When sterilizing a bottling line, especially with in-line filters, it is important to lower the steam generator's output pressure to not more than 25 psi. ARS/Pressure Washer recommends that a U.S. Federal Drug Administration- and NSP-approved steam hose rated at 100 psi and 300°F (149°C) be used with suitable fittings to attach one end to the steam generator and the other to the sanitary input of the filter housing or bottling line. All filler spouts should be open. It is also recommended by ARS/Pressure Washer that the steam output valve be opened part way until it is evident from dripping condensate that steam has passed through the filters. Once flow has been established, the valve can be opened all the way, which increases the flow keeps the pressure at a level never higher than 25 psi.

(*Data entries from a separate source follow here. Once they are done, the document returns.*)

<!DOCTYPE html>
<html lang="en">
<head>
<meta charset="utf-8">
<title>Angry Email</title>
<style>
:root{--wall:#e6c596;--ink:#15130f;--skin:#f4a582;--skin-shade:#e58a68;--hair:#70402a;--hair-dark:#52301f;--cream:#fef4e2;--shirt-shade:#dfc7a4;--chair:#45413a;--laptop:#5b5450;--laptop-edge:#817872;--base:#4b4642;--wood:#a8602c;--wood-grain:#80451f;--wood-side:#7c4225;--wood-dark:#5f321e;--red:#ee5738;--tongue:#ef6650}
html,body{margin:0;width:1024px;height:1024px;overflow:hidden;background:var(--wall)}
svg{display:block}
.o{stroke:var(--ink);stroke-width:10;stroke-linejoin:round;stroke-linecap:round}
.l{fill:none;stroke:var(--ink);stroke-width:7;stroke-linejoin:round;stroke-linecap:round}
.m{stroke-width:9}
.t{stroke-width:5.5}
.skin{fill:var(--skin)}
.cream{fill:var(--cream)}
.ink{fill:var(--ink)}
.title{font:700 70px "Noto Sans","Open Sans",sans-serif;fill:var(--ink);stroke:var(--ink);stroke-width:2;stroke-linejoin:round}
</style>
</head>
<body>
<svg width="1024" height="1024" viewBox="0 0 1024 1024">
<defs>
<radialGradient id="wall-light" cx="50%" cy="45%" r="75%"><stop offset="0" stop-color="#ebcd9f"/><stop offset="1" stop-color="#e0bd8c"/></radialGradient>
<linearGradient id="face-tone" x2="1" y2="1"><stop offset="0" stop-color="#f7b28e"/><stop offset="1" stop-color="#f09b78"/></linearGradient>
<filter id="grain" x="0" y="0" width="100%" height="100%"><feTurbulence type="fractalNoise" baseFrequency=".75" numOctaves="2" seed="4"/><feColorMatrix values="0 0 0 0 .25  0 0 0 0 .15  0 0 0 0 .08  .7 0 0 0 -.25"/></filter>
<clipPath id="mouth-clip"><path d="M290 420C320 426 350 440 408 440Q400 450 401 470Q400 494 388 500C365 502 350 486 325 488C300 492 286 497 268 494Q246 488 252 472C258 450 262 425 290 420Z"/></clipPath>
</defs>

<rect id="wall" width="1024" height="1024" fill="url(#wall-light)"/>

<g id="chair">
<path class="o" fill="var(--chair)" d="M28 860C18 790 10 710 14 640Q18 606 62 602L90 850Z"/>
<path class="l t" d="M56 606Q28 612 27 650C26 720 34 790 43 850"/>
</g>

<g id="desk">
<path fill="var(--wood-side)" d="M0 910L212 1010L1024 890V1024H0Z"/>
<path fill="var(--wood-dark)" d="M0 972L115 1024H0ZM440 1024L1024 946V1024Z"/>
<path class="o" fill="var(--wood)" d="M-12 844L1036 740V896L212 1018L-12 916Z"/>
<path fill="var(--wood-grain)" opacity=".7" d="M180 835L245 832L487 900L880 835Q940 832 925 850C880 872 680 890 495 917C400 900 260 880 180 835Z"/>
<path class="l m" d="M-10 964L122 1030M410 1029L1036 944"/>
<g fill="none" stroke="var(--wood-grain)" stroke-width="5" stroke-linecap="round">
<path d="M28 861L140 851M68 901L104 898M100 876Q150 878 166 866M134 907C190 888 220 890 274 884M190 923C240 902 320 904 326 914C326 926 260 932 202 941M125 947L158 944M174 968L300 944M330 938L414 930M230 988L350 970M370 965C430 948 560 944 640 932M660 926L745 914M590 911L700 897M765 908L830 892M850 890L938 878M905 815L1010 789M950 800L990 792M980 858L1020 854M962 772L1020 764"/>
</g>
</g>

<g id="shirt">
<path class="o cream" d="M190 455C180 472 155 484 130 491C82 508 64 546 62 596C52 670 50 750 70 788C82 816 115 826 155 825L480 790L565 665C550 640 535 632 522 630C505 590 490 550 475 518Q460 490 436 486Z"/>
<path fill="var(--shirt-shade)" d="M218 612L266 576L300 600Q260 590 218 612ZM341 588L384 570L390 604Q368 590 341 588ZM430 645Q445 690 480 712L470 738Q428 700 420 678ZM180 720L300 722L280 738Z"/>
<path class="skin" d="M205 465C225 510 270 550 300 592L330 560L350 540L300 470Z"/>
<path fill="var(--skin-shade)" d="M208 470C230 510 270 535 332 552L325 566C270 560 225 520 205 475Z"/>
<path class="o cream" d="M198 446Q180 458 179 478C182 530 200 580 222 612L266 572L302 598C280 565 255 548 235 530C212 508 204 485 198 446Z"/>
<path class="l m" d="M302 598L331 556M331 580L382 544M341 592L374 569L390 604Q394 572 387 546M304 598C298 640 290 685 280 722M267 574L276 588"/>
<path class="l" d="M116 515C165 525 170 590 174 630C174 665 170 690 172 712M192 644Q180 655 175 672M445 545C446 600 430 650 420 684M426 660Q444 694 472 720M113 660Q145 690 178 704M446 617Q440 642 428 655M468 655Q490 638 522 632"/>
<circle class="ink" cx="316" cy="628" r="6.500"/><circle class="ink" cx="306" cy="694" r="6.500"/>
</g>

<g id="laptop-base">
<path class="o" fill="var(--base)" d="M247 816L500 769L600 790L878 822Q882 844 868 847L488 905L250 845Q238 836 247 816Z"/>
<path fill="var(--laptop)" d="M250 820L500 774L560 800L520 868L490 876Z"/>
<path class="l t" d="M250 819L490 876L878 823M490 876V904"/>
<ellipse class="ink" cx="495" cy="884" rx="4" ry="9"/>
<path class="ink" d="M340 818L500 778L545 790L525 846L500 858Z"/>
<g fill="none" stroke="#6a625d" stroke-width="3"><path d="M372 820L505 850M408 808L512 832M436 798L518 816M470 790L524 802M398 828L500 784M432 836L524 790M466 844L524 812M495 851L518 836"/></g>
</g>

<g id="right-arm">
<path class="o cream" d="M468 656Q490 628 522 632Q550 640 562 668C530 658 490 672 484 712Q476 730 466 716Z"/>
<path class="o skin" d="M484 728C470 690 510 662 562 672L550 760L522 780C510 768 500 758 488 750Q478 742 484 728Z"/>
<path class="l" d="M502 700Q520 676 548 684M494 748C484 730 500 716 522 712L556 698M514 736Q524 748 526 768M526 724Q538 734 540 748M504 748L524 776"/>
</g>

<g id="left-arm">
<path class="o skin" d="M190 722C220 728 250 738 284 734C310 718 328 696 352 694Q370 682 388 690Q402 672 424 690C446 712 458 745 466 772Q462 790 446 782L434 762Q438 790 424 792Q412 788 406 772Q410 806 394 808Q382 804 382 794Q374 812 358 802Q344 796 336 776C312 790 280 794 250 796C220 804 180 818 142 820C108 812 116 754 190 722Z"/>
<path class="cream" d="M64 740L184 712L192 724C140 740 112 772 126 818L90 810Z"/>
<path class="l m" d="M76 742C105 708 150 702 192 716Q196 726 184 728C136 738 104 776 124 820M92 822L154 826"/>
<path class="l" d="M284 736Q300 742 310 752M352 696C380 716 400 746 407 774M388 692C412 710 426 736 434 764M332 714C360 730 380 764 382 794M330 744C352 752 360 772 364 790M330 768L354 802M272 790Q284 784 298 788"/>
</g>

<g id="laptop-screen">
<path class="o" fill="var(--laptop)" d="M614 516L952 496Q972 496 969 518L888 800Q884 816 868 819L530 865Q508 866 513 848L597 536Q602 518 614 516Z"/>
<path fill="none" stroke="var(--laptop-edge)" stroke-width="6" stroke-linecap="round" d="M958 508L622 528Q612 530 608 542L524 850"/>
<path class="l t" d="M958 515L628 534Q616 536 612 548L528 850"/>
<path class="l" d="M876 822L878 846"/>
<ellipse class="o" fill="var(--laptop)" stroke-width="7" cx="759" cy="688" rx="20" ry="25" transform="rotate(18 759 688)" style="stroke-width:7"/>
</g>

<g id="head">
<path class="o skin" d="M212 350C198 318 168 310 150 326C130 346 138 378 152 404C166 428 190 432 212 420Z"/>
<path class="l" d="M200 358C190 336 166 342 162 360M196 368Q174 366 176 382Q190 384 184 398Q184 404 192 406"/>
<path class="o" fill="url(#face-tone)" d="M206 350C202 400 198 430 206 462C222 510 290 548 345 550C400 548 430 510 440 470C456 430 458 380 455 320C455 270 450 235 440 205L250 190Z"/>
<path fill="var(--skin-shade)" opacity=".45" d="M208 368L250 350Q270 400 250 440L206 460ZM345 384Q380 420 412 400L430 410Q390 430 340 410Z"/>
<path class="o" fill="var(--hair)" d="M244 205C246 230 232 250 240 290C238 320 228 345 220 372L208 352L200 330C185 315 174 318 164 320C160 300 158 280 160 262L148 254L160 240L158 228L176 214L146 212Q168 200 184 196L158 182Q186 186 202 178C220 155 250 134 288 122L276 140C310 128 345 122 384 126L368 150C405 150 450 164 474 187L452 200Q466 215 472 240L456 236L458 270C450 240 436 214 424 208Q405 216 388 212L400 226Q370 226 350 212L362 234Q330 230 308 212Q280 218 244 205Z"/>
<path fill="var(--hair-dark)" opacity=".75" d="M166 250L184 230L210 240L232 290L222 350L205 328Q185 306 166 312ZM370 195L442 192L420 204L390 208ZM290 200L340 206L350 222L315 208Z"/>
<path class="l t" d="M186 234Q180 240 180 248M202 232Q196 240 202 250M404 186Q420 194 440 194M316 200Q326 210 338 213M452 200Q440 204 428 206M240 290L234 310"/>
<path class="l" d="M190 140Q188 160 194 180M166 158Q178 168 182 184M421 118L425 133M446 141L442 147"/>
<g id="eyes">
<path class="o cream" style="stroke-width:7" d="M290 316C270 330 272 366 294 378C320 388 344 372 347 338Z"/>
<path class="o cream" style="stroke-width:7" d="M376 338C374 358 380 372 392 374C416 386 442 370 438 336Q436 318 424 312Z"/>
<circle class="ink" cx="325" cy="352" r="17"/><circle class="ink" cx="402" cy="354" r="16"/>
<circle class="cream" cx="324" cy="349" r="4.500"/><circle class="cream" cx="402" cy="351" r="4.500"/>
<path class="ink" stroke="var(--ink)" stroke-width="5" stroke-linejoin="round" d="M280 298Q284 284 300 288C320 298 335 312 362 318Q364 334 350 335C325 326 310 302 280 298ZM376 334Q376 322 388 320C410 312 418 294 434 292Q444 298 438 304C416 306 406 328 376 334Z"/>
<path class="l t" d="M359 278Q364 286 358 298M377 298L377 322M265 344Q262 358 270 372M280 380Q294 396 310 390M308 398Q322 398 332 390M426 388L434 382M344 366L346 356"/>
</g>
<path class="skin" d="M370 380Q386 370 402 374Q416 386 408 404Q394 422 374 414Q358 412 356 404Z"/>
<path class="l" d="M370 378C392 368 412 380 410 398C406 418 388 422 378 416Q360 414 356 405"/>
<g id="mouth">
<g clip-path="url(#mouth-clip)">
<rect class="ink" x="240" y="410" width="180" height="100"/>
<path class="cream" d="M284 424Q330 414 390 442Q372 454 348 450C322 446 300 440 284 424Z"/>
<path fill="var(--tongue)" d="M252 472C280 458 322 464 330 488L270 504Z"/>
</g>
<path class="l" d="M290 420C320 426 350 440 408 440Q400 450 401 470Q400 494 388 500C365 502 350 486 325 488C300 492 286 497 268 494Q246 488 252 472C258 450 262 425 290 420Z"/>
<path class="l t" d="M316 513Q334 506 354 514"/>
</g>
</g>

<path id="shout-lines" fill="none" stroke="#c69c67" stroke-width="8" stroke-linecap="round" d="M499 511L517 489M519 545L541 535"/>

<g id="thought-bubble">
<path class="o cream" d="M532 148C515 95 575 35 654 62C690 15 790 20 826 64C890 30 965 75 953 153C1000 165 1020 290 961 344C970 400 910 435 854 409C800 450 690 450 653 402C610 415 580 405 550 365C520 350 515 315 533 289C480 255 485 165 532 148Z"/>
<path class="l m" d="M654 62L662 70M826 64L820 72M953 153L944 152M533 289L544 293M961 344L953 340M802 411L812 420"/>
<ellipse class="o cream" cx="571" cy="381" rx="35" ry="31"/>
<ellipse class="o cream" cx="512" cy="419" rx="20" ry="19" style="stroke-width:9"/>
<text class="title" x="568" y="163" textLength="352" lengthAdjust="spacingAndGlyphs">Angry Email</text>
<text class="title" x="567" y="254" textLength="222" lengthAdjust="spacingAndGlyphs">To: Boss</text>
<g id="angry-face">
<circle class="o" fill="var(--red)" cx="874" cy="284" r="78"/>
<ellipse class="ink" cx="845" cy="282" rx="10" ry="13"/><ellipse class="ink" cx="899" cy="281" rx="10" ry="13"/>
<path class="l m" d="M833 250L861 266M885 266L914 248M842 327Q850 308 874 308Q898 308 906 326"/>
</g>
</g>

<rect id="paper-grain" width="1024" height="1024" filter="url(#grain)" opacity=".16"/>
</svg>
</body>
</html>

The inside surfaces of the bottling line will gradually heat up and liquid condensate will be pushed out of the filter spouts. When the inside surfaces of the bottling line are at 212°F (100°C), very little condensate and mostly steam will emerge from the spouts. To better ensure sterilization, continue the process continues for at least 15 min after achieving approximately 212°F (100°C). If the bottling line is to be used immediately, cool it down with clean tap water.